“It is a matter of great pride for everyone in the State that a girl who was born and brought up at Edakkara in Malappuram district, and who completed her basic education here, has achieved something like this,” said Speaker G. Karthikeyan while honouring the young scientist with a memento.

After completing her B.Sc. in Physics from Mar Thoma College, Chungathara at Nilambur — affiliated to Calicut University — she proceeded to the Mahatma Gandhi University, Kottayam, solely because it is the only university in the State that offers a specialisation in Astrophysics.

She came across the unusual star “very unexpectedly” while writing her thesis for a Ph.D. from Belfast Queen University, Ireland, on the chemical composition of the atmosphere of ‘hot sub-dwarf stars’ in December 2010. The team led by Dr. Neelamkodan came across the most zirconium-rich star ever discovered during their research at Armagh Observatory in Northern Ireland. Zirconium is better known as the material used by jewellers to make fake diamonds.
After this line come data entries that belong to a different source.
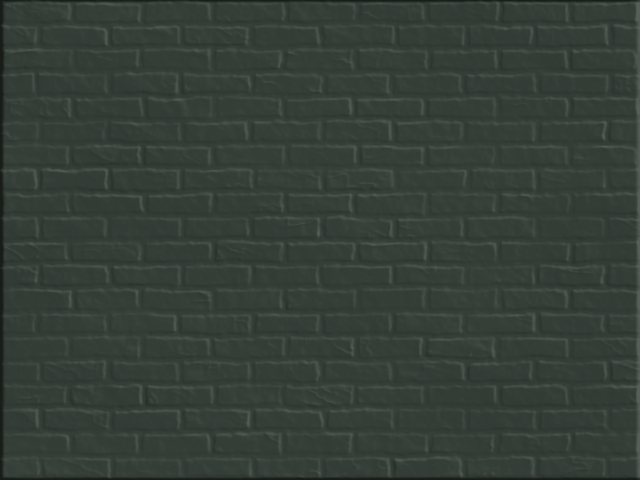
This texture is drawn by a Shadertoy shader. Its source:

```glsl
// Painted dark green brick wall in running bond, softly embossed by light from the upper right.

const vec2  BRICKS      = vec2(9.0, 20.0);       // bricks across, courses up
const float BRICK_RATIO = 3.0;                   // brick length in course heights
const float BOND_SHIFT  = 0.54;                  // shift of every second course
const float JOINT_HALF  = 0.035;                 // half joint width, in courses
const float BEVEL       = 0.16;                  // rounded brick edge, in courses
const float JOINT_DRIFT = 0.07;                  // random shift of upright joints
const float WOBBLE      = 0.12;                  // unevenness of the joint lines
const float RAGGED      = 0.06;                  // roughness of the brick outlines
const float GRAIN       = 0.30;                  // lumps and fine roughness of the paint
const float CREASE      = 0.55;                  // depth of the cracks in the faces
const float BLOTCH      = 0.10;                  // broad unevenness of the tone
const float LIGHT_STEP  = 0.065;                 // slope sampling distance
const float LIT_GAIN    = 0.86;
const float SHADE_GAIN  = 0.36;
const vec2  LIGHT_DIR   = vec2(0.82, 0.57);
const vec3  PAINT       = vec3(0.204, 0.243, 0.217);
const vec3  LIT         = vec3(0.335, 0.380, 0.345);
const vec3  SHADE       = vec3(0.095, 0.115, 0.098);
const vec2  RIM         = vec2(0.0085, 0.0075);  // border width, share of canvas

float hash(vec2 p) {
    vec3 q = fract(vec3(p.xyx) * 0.1031);
    q += dot(q, q.yzx + 33.33);
    return fract((q.x + q.y) * q.z);
}

float noise(vec2 p) {
    vec2 i = floor(p), f = fract(p);
    f = f * f * (3.0 - 2.0 * f);
    return mix(mix(hash(i), hash(i + vec2(1, 0)), f.x),
               mix(hash(i + vec2(0, 1)), hash(i + vec2(1, 1)), f.x), f.y);
}

// Slanted ridges, present only on some parts of some bricks
float creases(vec2 p, vec2 brick) {
    float tilt = mix(-0.7, 0.2, hash(brick + 7.0));
    vec2 q = vec2(p.x * 0.9, (p.y - tilt * p.x) * 2.4) + 19.0 * hash(brick);
    float ridge = 1.0 - abs(2.0 * noise(q + 0.5 * noise(p * 4.0)) - 1.0);
    float patches = smoothstep(0.35, 0.75, noise(p * vec2(0.9, 1.5) + 41.0));
    return patches * pow(ridge, 4.0) * hash(brick + 3.0);
}

// Surface height at p, measured in course heights
float wallHeight(vec2 p) {
    // Uneven joint lines
    vec2 bent = p;
    bent.y += WOBBLE * (noise(p * vec2(0.7, 1.0) + 5.0) - 0.5)
            + 0.5 * WOBBLE * (noise(p * 3.0 + 60.0) - 0.5);
    bent.x += 0.8 * WOBBLE * (noise(p * 2.5 + 90.0) - 0.5);

    // Nearest joints and the brick between them
    float course = floor(bent.y);
    float along = bent.x / BRICK_RATIO - BOND_SHIFT * (1.0 - mod(course, 2.0));
    float joint = floor(along + 0.5);
    float drift = JOINT_DRIFT * (hash(vec2(joint + 20.0, course)) - 0.5);
    float side = along - joint - drift;
    vec2 brick = vec2(joint + step(0.0, side) + 20.0, course + 30.0);
    float rise = fract(bent.y);

    // Rounded brick body with a ragged outline
    vec2 inset = vec2(abs(side) * BRICK_RATIO, min(rise, 1.0 - rise)) - JOINT_HALF;
    inset -= RAGGED * (noise(p * 5.0 + 75.0) - 0.4);
    float inside = BEVEL - length(max(BEVEL - inset, 0.0));
    float body = smoothstep(0.0, BEVEL, inside);

    // Paint fills some joints more than others
    float depth = 0.25 + 0.75 * noise(p * vec2(0.7, 1.1) + 12.0);
    float grain = GRAIN * (noise(p * 3.0) + 0.4 * noise(p * 7.0 + 30.0));
    return body * (depth + CREASE * creases(p, brick)) + grain;
}

void mainImage(out vec4 fragColor, in vec2 fragCoord) {
    vec2 uv = fragCoord / iResolution.xy;
    vec2 p = uv * BRICKS * vec2(BRICK_RATIO, 1.0);

    // Slope towards the light
    vec2 reach = LIGHT_STEP * LIGHT_DIR;
    float slope = wallHeight(p - reach) - wallHeight(p + reach);
    float light = slope * (slope > 0.0 ? LIT_GAIN : SHADE_GAIN);

    // Broad changes of tone
    light += BLOTCH * (noise(p * vec2(0.2, 0.3) + 8.0) - 0.45);

    // Raised rim: right side lit, the others in shadow
    vec2 low = 1.0 - smoothstep(vec2(0.0), RIM, uv);
    vec2 high = 1.0 - smoothstep(vec2(0.0), RIM, 1.0 - uv);
    light += 0.9 * high.x - 1.3 * max(max(low.x, low.y), 0.8 * high.y);

    vec3 color = mix(PAINT, LIT, clamp(light, 0.0, 1.0));
    color = mix(color, SHADE, clamp(-light, 0.0, 1.0));
    fragColor = vec4(color, 1.0);
}
```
Observing the night sky demands much patience and perseverance, and Dr. Neelamkodan, during her address, described the frustration and anxiety she felt at times.

She recounted her experience in Australia and Chile where she was able to work with highly powerful telescopes.

“We had to write proposals and ask for telescope time. At Chile, I was totally disappointed because out of the four days given to us, the first three were completely cloudy and it was only on the fourth that it cleared. Then I had to work without a break as I could not afford to spare a second from studying the sky,” said Dr. Neelamkodan. She will return to Ireland shortly to complete her post-doctoral research.

Other speakers at the function said Dr. Neelamkodan was the perfect role model for students in the State, especially with regard to promoting pure science courses. Science and Technology Museum Director Arul Gerald Prakash; Calicut University Vice Chancellor M. Abdul Salam; and Samy Mahmoud, Chancellor of the University of Sharjah spoke. Dr. Mahmoud earlier delivered a lecture on challenges and opportunities in higher education.